More from YourTango: 3 Ways Jealousy Helps A Relationship

To keep your relationship safe from fire and from ice, do check out my relationships skills website. The first three days are free!

More couples advice from YourTango:

Share this with someone you love (or even like a lot)!

Let's make it
FB official
Article contributed by
Advanced Member

Dr. Susan Heitler, Creator Of "Power Of Two Marriage"


Susan Heitler, Ph.D. and

Location: Denver, CO
Credentials: PhD
Specialties: Anger Management, Communication Problems, Couples/Marital Issues
Other Articles/News by Dr. Susan Heitler, creator of "Power of Two Marriage":

How To Fix A Relationship With 7 Simple Tips


If you've been feeling frustrated that your relationship is in trouble, don't panic! Getting professional help from a counseling program or therapist may be important eventually, and it's an option you should keep in mind. First though, it's important to try to recharge your battery together. Here are 7 surprisingly effective quick fixes to ... Read more

3 Ways Jealousy Helps A Relationship


Jealousy in a relationship can invite distrust followed by finger-pointing accusations and regrettable arguments. Sound like a recipe for disaster? Yet there also are multiple ways that jealousy can prove to be helpful.
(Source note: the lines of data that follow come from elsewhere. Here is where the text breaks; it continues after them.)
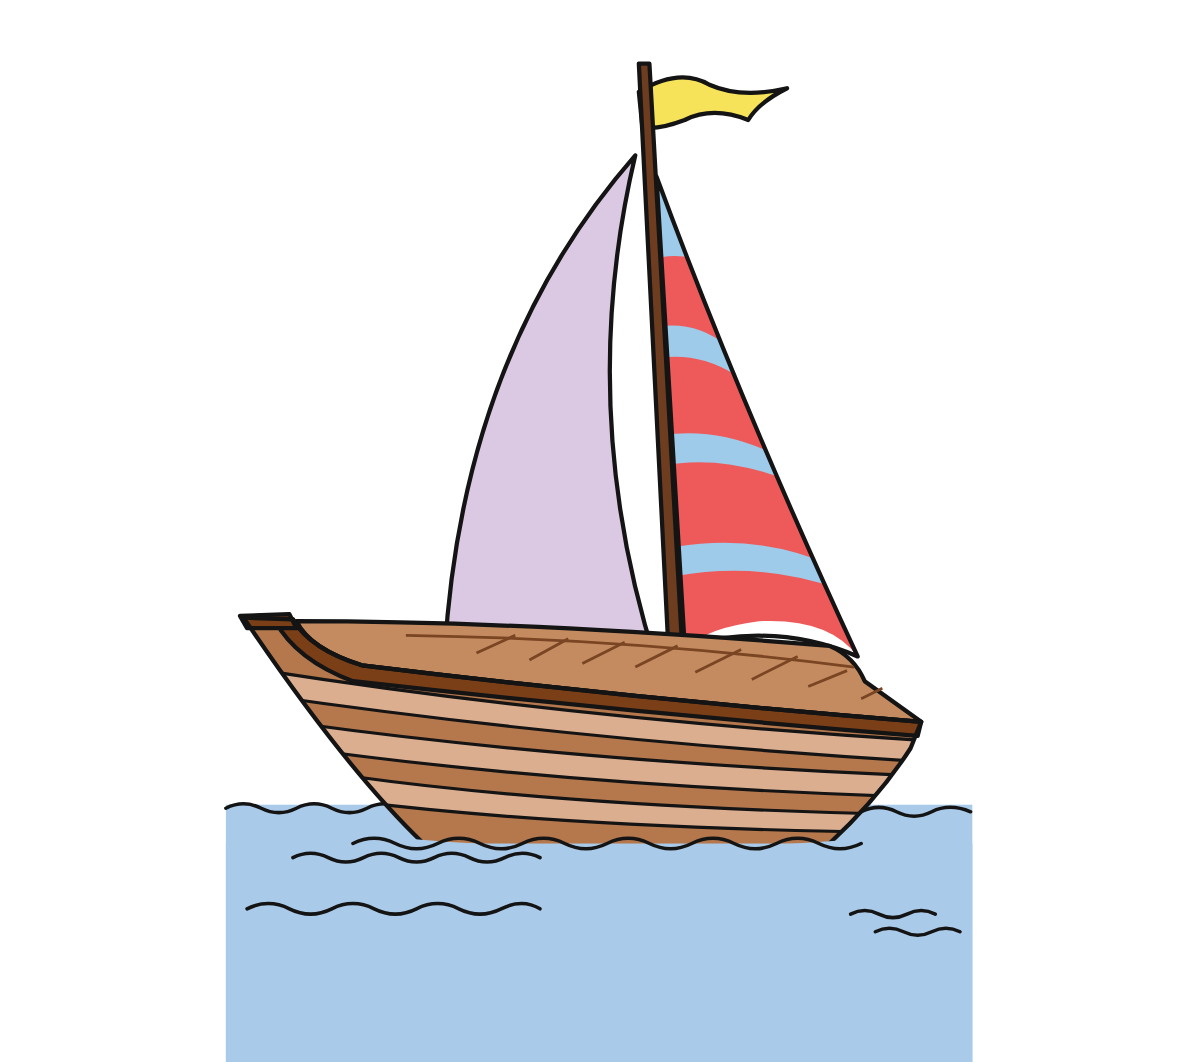
<!DOCTYPE html>
<html lang="en">
<head>
<meta charset="utf-8">
<title>Sailboat</title>
<style>
:root{
  --paper:#ffffff;
  --ink:#141414;
  --sea:#a9cbe9;
  --hull-dark:#b5784d;
  --hull-light:#dcae90;
  --deck:#c58b60;
  --deck-line:#7a4523;
  --rim:#7b3f18;
  --mast:#6e3c1f;
  --sail-lilac:#dbc8e2;
  --sail-red:#ee5a5a;
  --sail-blue:#9ecbea;
  --flag:#f7e35a;
}
html,body{margin:0;padding:0;width:1200px;height:1062px;overflow:hidden;background:var(--paper);}
.scene{display:block;width:1200px;height:1062px;}
.outline{stroke:var(--ink);stroke-width:2.4;stroke-linejoin:round;stroke-linecap:round;}
.wave{fill:none;stroke:var(--ink);stroke-width:2;stroke-linecap:round;}
</style>
</head>
<body>
<svg class="scene" viewBox="0 0 680 601.8" xmlns="http://www.w3.org/2000/svg" role="img" aria-label="A wooden sailboat with a lilac and a striped red sail on blue water">
  <defs>
    <clipPath id="hull-clip">
      <path id="hull-shape" d="M138,350 L166,351 Q176,368 205,377 Q360,396 522,409 L516,424 Q498,452 470,478 Q350,496 240,478 Q196,436 138,350 Z"/>
    </clipPath>
    <clipPath id="red-sail-clip">
      <path id="red-sail-shape" d="M372,100 Q420,230 486,372 Q440,352 388,366 Z"/>
    </clipPath>
    <path id="wave-short" d="M0,0 q8,-4 16,0 t16,0 t16,0"/>
  </defs>

  <rect class="sea" x="128" y="456" width="423" height="146" fill="var(--sea)"/>
  <path class="wave" d="M128,458 q10,-5 20,0 t20,0 t20,0 t20,0 t20,0 M488,460 q10,-5 20,0 t20,0 t22,0"/>

  <g class="mast-and-flag">
    <path class="outline" d="M362,52 Q385,38 402,48 Q420,56 446,50 Q430,58 424,68 Q404,60 388,68 Q372,74 364,72 Z" fill="var(--flag)"/>
    <path class="outline" d="M362,36 L368,36 L388,392 L380,392 Z" fill="var(--mast)"/>
  </g>

  <g class="sails">
    <path class="outline" d="M360,88 Q262,200 252,370 L372,376 Q326,232 360,88 Z" fill="var(--sail-lilac)"/>
    <use href="#red-sail-shape" fill="var(--sail-red)"/>
    <g clip-path="url(#red-sail-clip)" fill="var(--sail-blue)" class="sail-stripes">
      <path d="M360,100 L400,100 L400,150 Q385,140 360,150 Z"/>
      <path d="M360,188 Q390,178 412,196 L416,212 Q390,196 360,206 Z"/>
      <path d="M360,250 Q400,238 440,258 L446,272 Q400,254 360,268 Z"/>
      <path d="M360,315 Q420,298 470,320 L476,334 Q420,314 360,332 Z"/>
    </g>
    <path d="M392,366 Q440,350 486,372 Q470,350 430,352 Q400,356 392,366 Z" fill="var(--paper)"/>
    <use href="#red-sail-shape" class="outline" fill="none"/>
  </g>

  <g class="boat">
    <path class="outline deck" d="M168,352 Q300,352 470,366 Q484,372 490,386 L522,409 Q360,396 205,377 Q176,368 168,352 Z" fill="var(--deck)"/>
    <g stroke="var(--deck-line)" stroke-width="1.6" class="deck-planks">
      <path d="M270,370 L292,360 M300,374 L322,362 M330,376 L354,364 M360,378 L384,366 M394,381 L420,368 M426,385 L452,372 M458,389 L480,380 M488,396 L500,390"/>
      <path d="M230,360 Q360,362 484,378" fill="none"/>
    </g>
    <use href="#hull-shape" fill="var(--hull-dark)"/>
    <g clip-path="url(#hull-clip)" fill="var(--hull-light)" class="hull-stripes">
      <path d="M150,380 Q330,408 530,420 L530,432 Q330,420 150,394 Z"/>
      <path d="M170,410 Q330,432 530,440 L530,452 Q330,446 170,424 Z"/>
      <path d="M200,440 Q330,458 530,462 L530,472 Q330,470 200,454 Z"/>
    </g>
    <g clip-path="url(#hull-clip)" fill="none" stroke="var(--ink)" stroke-width="1.8" class="hull-seams">
      <path d="M150,380 Q330,408 530,420 M150,394 Q330,420 530,432 M170,410 Q330,432 530,440 M170,424 Q330,446 530,452 M200,440 Q330,458 530,462 M200,454 Q330,470 530,472"/>
    </g>
    <path class="outline rim" d="M166,351 Q176,368 205,377 Q360,396 522,409 L520,417 Q360,404 200,386 Q168,374 156,352 Z" fill="var(--rim)"/>
    <path class="outline bow-post" d="M136,349 L164,348 L168,356 L140,356 Z" fill="var(--rim)"/>
    <use href="#hull-shape" class="outline" fill="none"/>
  </g>

  <rect x="128" y="478" width="423" height="124" fill="var(--sea)"/>
  <path d="M215,474 Q350,486 480,476 L480,482 L215,482 Z" fill="var(--sea)"/>
  <g class="waves">
    <path class="wave" d="M200,478 q12,-6 24,0 t24,0 t24,0 t24,0 t24,0 t24,0 t24,0 t24,0 t24,0 t24,0 t24,0 t24,0"/>
    <path class="wave" d="M166,486 q10,-5 20,0 t20,0 t20,0 t20,0 t20,0 t20,0 t20,0"/>
    <path class="wave" d="M140,515 q12,-6 24,0 t24,0 t24,0 t24,0 t24,0 t24,0 t22,0"/>
    <use href="#wave-short" class="wave" x="482" y="518"/>
    <use href="#wave-short" class="wave" x="496" y="528" transform="scale(1)"/>
  </g>
</svg>
</body>
</html>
Like most family therapists, I regard unpleasant behaviors as solutions. Following the mantra "a symptom is a solution," a ... Read more

Understanding Your Anger & How It Can Hurt Your Relationships


When you're not getting something you want, or getting something that you don't want, anger may surge. Beware, as excessive anger is one of the leading causes of divorce, and can cause significant damage to children, friendships, and work relationships. How effective is your anger control?  What Is Anger? Anger wells up in ... Read more

See More

Recent Expert Posts
Girl Decorates Easter Eggs

Are You Addicted To Comfort?

Don't be afraid to push the envelope—you'll achieve greater happiness.

Woman Weighing Herself

How to Lose Weight Without Dieting

10 Steps to integrating mindful eating- find peace, calmness and sanity around food and in your body


The Ties that Bind

The NEW D/s dynamic and its power to conquer your fears.

Ask The Experts

Have a dating or relationship question?
Visit Ask YourTango and let our experts and community answer.

How to find the right pro for you
10 Reasons Mental Health Pros Should Join YourTango Experts

10 Reasons Mental Health Pros Should Join YourTango Experts

YourTango Experts can help your business go from good to great.

10 Steps To Improve Your Coaching Business

Take your coaching business from mediocre to great in no time…

Frequently Asked Questions About YourTango Experts

Thinking of joining? Here's all the facts you need to know to make the most of your membership.

Getting Your Guy To Join You In A Therapy Or Coaching Session

So how can your get your strong, self-reliant, superman to talk to an Expert with you?

Therapist/Counselors: Who We Are & What We Do

What exactly does a therapist/counselor do and can they really help?

See more resources>